# Exercise instructions
Report each line from the listing that the string "skin" appears in.
[Opening The data section]
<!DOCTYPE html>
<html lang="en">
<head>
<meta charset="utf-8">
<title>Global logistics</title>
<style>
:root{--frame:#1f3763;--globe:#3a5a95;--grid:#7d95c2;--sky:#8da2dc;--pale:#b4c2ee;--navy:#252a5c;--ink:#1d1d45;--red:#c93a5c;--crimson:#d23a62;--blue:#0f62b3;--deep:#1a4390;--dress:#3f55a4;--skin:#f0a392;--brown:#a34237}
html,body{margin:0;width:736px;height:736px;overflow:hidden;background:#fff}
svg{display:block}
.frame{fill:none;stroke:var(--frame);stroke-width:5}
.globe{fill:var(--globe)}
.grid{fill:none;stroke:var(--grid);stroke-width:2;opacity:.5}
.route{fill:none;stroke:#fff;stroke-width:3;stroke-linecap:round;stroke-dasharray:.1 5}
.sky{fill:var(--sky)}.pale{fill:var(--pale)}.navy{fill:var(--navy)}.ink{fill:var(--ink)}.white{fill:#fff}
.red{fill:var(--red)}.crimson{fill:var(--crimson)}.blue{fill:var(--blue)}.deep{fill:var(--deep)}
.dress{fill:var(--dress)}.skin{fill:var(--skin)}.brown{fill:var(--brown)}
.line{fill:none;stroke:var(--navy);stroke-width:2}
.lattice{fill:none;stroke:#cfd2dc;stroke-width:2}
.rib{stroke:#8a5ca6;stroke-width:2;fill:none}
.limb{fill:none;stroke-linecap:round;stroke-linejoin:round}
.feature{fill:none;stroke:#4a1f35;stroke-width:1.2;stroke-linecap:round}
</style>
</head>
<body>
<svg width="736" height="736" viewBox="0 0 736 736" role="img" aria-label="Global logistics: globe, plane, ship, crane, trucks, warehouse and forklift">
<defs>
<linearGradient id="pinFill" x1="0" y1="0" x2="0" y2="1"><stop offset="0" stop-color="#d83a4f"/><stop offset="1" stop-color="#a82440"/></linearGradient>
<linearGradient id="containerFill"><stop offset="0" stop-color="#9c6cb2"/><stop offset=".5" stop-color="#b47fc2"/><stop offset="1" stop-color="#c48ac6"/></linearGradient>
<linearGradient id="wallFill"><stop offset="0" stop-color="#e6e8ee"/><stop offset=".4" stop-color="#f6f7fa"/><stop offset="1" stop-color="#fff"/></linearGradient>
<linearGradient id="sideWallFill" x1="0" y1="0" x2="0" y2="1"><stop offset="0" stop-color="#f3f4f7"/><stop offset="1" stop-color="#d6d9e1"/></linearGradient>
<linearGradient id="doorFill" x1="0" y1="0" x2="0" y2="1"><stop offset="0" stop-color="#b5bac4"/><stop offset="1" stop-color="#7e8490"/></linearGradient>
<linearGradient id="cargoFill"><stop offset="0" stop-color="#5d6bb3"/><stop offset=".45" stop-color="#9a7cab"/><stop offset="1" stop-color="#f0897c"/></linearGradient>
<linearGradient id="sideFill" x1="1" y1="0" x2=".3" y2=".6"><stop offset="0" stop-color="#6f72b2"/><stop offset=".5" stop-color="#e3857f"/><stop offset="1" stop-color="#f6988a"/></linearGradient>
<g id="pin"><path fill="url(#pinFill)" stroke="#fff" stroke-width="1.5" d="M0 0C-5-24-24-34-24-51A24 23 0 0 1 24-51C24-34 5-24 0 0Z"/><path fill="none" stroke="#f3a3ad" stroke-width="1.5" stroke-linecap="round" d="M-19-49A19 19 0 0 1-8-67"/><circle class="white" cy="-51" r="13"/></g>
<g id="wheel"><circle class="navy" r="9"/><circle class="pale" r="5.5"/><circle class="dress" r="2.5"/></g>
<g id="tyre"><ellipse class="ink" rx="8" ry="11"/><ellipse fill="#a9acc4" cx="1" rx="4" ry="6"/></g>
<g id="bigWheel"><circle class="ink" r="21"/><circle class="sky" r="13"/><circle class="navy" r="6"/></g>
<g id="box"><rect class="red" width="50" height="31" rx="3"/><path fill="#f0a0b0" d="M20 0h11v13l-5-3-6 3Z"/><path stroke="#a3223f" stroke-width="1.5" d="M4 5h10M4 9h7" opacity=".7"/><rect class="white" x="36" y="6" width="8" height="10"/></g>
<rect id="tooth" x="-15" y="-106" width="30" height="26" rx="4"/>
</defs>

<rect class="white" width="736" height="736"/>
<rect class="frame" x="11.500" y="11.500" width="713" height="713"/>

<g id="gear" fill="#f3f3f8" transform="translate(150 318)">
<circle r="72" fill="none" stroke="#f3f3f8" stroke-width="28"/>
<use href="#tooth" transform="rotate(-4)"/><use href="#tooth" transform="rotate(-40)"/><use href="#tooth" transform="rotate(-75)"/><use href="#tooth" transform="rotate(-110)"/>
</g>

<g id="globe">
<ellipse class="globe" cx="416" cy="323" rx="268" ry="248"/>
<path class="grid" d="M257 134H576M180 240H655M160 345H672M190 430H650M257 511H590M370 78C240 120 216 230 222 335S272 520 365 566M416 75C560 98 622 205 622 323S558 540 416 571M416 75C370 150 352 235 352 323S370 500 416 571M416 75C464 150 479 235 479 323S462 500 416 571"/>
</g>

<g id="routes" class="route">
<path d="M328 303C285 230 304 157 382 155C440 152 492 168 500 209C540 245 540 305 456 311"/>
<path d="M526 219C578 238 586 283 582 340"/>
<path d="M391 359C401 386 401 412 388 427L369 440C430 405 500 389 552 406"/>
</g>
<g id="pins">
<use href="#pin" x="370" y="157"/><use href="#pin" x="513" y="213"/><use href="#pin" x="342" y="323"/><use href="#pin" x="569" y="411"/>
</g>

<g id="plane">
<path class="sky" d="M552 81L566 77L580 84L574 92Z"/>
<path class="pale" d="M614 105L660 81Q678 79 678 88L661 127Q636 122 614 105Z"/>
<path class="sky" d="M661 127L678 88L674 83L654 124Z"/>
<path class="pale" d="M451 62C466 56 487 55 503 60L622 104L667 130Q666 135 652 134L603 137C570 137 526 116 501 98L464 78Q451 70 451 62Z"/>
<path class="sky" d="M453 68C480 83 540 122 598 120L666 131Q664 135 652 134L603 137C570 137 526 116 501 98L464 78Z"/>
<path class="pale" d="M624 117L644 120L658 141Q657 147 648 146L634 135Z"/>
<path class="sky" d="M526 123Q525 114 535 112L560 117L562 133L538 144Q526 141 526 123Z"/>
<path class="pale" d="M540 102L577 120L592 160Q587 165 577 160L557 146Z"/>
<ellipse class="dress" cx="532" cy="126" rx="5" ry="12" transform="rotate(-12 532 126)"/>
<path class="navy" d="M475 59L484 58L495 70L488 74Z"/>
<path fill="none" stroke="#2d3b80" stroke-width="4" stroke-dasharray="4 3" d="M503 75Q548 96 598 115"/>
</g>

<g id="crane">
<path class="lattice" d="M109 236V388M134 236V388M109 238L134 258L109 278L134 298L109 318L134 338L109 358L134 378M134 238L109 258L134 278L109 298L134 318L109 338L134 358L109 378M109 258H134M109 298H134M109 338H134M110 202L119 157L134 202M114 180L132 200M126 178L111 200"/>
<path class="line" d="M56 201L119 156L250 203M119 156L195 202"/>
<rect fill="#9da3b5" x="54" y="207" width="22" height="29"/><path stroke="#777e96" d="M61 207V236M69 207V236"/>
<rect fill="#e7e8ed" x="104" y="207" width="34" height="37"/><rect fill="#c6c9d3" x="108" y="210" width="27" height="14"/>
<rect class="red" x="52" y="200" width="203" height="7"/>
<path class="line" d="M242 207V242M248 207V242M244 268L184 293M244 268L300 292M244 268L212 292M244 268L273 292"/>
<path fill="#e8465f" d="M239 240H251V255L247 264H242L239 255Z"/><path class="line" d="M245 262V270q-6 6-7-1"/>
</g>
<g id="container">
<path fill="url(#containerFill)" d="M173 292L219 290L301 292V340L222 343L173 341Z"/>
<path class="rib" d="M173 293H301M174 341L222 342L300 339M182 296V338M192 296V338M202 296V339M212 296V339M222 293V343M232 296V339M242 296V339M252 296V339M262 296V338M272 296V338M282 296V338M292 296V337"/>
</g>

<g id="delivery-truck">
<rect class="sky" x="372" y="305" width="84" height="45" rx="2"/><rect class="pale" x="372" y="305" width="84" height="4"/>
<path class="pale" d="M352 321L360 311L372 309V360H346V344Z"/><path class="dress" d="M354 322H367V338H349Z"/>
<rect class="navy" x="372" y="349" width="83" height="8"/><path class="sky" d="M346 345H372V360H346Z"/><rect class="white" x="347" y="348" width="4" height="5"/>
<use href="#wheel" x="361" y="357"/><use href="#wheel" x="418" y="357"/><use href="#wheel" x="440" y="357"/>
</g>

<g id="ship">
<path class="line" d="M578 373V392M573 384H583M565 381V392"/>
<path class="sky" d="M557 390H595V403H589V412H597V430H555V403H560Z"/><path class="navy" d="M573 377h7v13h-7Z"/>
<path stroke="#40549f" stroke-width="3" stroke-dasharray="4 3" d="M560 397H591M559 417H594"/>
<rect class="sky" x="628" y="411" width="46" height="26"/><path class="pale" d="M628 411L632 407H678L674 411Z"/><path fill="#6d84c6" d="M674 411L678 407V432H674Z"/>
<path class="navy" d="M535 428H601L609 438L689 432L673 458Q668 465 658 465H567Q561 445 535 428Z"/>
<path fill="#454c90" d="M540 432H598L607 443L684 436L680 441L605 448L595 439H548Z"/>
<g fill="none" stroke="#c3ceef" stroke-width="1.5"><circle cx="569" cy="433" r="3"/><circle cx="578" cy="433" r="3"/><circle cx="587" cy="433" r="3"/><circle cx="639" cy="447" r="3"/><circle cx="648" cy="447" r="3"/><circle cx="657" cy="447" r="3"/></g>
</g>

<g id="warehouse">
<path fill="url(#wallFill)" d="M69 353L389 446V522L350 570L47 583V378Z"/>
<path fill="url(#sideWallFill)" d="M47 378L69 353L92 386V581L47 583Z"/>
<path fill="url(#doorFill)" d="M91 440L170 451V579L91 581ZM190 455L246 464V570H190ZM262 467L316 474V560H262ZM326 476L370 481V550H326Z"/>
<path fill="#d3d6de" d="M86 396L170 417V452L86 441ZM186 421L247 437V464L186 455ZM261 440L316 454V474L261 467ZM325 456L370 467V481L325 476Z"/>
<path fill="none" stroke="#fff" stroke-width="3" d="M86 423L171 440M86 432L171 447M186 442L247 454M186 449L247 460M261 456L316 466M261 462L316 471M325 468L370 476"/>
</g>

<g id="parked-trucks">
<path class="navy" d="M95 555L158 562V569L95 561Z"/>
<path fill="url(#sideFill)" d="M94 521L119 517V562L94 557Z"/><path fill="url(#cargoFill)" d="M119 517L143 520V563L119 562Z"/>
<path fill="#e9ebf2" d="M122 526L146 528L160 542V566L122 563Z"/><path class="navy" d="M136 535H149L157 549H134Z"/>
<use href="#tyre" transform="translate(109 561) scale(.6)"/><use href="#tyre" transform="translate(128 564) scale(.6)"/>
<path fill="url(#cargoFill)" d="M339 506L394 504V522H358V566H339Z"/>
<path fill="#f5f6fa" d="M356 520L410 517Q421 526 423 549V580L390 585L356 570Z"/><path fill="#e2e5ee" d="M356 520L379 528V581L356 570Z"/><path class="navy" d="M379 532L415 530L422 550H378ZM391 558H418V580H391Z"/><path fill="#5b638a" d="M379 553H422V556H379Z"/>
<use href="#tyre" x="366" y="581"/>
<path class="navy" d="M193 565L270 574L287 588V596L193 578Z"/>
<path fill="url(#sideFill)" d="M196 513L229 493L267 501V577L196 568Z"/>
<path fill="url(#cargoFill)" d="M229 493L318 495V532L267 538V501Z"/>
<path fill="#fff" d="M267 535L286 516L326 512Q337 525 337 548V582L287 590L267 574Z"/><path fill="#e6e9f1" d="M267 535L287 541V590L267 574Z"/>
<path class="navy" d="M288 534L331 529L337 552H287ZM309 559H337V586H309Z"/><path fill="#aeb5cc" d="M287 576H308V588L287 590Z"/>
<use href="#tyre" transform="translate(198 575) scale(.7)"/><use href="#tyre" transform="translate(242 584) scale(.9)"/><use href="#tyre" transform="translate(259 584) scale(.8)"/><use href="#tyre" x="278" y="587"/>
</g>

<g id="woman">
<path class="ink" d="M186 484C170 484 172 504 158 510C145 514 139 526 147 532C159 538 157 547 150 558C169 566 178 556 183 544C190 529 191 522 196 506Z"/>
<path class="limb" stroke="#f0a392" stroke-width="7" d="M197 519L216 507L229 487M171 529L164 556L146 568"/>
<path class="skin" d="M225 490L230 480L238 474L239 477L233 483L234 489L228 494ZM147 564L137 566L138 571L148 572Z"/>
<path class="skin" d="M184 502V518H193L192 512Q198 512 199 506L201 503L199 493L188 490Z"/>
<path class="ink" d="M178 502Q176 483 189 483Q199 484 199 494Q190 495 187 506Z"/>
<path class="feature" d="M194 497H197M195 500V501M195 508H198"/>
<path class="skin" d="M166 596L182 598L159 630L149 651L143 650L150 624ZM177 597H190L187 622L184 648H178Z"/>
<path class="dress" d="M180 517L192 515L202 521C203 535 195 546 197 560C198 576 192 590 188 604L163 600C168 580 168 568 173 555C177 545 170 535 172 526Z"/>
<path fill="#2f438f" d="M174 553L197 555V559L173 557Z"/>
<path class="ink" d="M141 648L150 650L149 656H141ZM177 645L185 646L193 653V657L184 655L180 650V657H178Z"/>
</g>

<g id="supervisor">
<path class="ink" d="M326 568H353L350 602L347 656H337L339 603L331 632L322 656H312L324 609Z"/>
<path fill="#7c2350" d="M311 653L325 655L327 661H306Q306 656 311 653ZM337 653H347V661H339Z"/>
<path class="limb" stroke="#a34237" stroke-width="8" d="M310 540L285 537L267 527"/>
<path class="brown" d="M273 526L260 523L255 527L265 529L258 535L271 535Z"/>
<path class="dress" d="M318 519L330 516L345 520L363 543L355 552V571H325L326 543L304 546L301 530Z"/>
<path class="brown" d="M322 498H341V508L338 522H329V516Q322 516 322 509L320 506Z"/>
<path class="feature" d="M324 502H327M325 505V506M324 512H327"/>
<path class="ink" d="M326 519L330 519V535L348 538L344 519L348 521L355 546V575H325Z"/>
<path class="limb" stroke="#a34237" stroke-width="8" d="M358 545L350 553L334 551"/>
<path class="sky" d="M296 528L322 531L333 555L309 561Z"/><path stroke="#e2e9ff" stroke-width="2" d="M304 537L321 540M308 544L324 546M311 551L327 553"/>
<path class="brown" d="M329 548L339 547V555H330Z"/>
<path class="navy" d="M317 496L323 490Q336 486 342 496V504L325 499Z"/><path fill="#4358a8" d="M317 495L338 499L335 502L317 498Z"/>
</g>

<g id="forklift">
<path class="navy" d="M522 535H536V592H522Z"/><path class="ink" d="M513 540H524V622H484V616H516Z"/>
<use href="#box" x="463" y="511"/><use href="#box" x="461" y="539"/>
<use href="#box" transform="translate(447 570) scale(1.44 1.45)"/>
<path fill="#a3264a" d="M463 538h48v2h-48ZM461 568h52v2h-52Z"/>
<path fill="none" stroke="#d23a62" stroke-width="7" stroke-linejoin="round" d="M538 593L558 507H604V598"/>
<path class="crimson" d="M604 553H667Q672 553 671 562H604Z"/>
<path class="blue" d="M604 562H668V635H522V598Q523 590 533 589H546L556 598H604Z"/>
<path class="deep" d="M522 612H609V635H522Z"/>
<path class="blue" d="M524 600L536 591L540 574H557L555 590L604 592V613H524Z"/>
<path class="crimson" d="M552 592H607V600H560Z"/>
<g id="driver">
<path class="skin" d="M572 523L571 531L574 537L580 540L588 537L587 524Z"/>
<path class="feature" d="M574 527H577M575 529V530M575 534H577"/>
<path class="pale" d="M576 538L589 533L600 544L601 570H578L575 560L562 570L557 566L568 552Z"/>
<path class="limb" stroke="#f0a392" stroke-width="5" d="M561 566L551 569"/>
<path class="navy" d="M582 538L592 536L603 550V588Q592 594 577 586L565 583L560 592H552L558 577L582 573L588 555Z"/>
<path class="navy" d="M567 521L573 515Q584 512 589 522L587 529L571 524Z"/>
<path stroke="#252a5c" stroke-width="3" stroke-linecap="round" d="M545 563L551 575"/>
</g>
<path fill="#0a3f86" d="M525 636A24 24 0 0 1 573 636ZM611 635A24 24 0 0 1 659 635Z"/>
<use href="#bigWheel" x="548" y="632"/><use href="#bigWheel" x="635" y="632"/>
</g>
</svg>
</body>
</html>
[Closing The data section]
[Opening The data section]
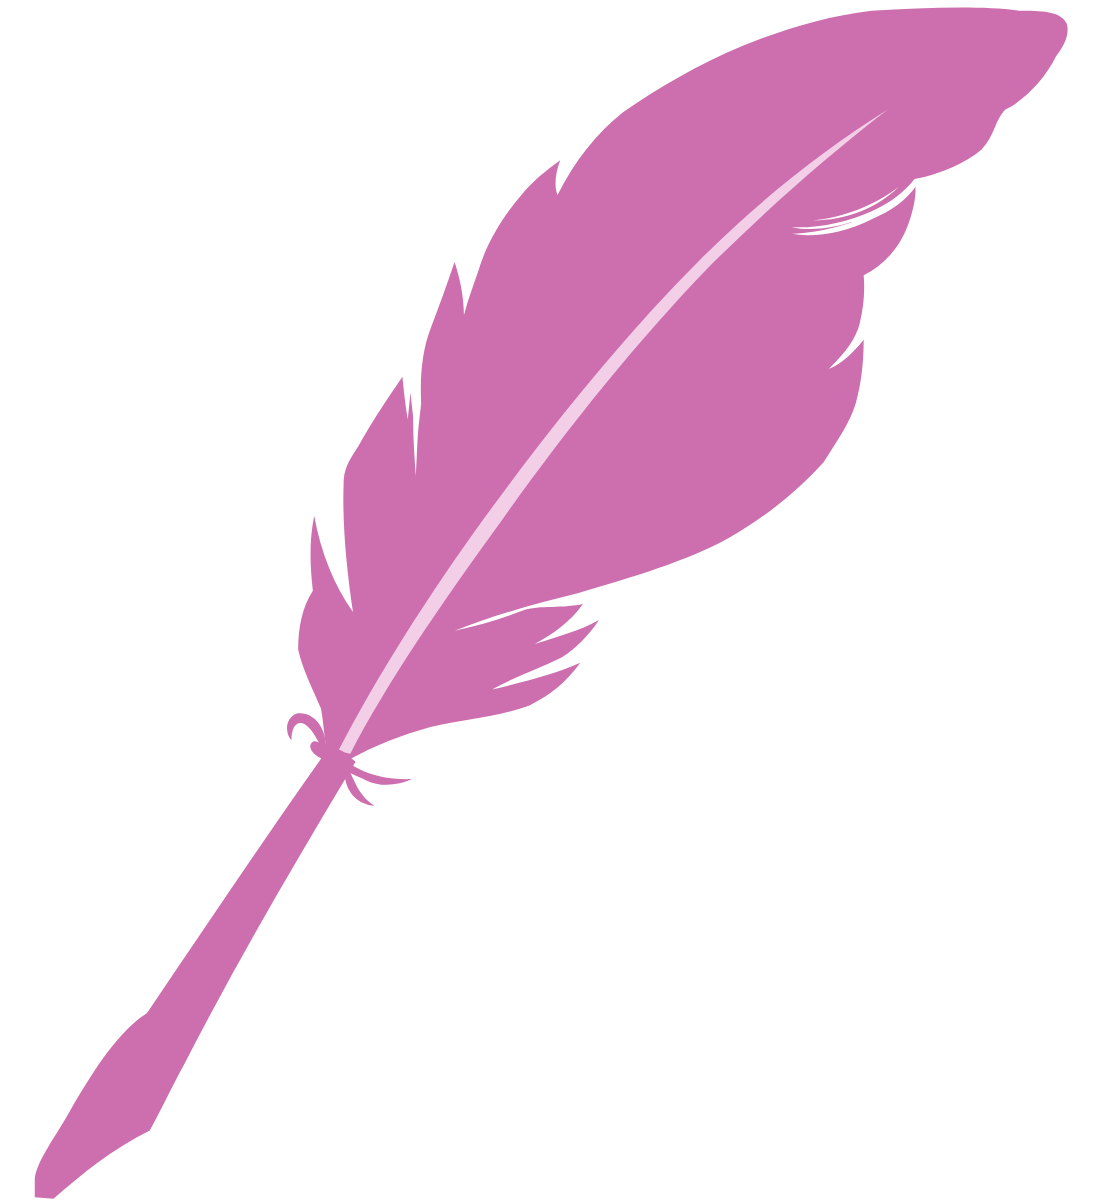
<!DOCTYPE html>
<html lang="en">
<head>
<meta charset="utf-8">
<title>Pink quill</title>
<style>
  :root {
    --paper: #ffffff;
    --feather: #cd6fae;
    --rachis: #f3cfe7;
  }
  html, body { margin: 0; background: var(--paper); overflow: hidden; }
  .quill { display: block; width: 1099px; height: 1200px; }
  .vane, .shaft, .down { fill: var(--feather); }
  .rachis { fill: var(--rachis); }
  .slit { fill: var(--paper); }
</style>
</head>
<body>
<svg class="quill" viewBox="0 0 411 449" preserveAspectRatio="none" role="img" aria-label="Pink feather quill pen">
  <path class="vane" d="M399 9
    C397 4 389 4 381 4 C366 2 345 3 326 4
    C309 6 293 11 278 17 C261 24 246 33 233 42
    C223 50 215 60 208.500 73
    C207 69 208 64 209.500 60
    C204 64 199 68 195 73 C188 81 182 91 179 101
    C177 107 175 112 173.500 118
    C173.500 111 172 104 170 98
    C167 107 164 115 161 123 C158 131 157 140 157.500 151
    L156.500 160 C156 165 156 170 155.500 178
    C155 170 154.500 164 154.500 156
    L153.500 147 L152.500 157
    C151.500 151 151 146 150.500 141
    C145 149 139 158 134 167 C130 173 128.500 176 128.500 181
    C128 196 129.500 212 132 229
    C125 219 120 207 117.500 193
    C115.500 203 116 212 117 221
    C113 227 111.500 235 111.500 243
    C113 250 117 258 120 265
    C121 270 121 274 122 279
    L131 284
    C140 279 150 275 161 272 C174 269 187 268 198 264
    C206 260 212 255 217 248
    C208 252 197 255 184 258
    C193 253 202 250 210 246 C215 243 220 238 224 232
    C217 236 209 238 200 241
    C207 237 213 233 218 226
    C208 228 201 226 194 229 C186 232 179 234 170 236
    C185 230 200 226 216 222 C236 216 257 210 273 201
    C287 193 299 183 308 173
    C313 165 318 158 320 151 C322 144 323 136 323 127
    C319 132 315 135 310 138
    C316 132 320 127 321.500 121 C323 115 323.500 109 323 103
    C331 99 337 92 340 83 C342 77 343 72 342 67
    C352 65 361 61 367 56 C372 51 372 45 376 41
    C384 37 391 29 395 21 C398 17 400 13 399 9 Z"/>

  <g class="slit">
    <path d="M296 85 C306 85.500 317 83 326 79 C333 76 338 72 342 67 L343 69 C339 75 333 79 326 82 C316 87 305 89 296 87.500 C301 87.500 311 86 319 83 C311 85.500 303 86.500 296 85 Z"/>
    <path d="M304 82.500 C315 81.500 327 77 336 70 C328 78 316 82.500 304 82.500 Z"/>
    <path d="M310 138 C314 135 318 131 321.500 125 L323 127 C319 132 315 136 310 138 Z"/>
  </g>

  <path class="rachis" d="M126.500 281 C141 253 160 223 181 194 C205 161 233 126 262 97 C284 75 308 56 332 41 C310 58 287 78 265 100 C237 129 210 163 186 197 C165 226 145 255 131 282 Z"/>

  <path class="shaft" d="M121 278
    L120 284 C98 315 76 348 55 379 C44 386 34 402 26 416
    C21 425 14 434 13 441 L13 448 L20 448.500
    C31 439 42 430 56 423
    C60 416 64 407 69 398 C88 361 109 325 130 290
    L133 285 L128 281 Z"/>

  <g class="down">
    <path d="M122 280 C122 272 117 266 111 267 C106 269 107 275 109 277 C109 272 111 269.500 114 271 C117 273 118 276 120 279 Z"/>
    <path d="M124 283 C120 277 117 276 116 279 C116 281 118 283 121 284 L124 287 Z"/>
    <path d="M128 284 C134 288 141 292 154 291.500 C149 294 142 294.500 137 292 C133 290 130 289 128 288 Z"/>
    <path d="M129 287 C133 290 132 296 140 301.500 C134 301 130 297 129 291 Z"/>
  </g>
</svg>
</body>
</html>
[Closing The data section]
# Expected answer
:root{--frame:#1f3763;--globe:#3a5a95;--grid:#7d95c2;--sky:#8da2dc;--pale:#b4c2ee;--navy:#252a5c;--ink:#1d1d45;--red:#c93a5c;--crimson:#d23a62;--blue:#0f62b3;--deep:#1a4390;--dress:#3f55a4;--skin:#f0a392;--brown:#a34237}
.dress{fill:var(--dress)}.skin{fill:var(--skin)}.brown{fill:var(--brown)}
<path class="skin" d="M225 490L230 480L238 474L239 477L233 483L234 489L228 494ZM147 564L137 566L138 571L148 572Z"/>
<path class="skin" d="M184 502V518H193L192 512Q198 512 199 506L201 503L199 493L188 490Z"/>
<path class="skin" d="M166 596L182 598L159 630L149 651L143 650L150 624ZM177 597H190L187 622L184 648H178Z"/>
<path class="skin" d="M572 523L571 531L574 537L580 540L588 537L587 524Z"/>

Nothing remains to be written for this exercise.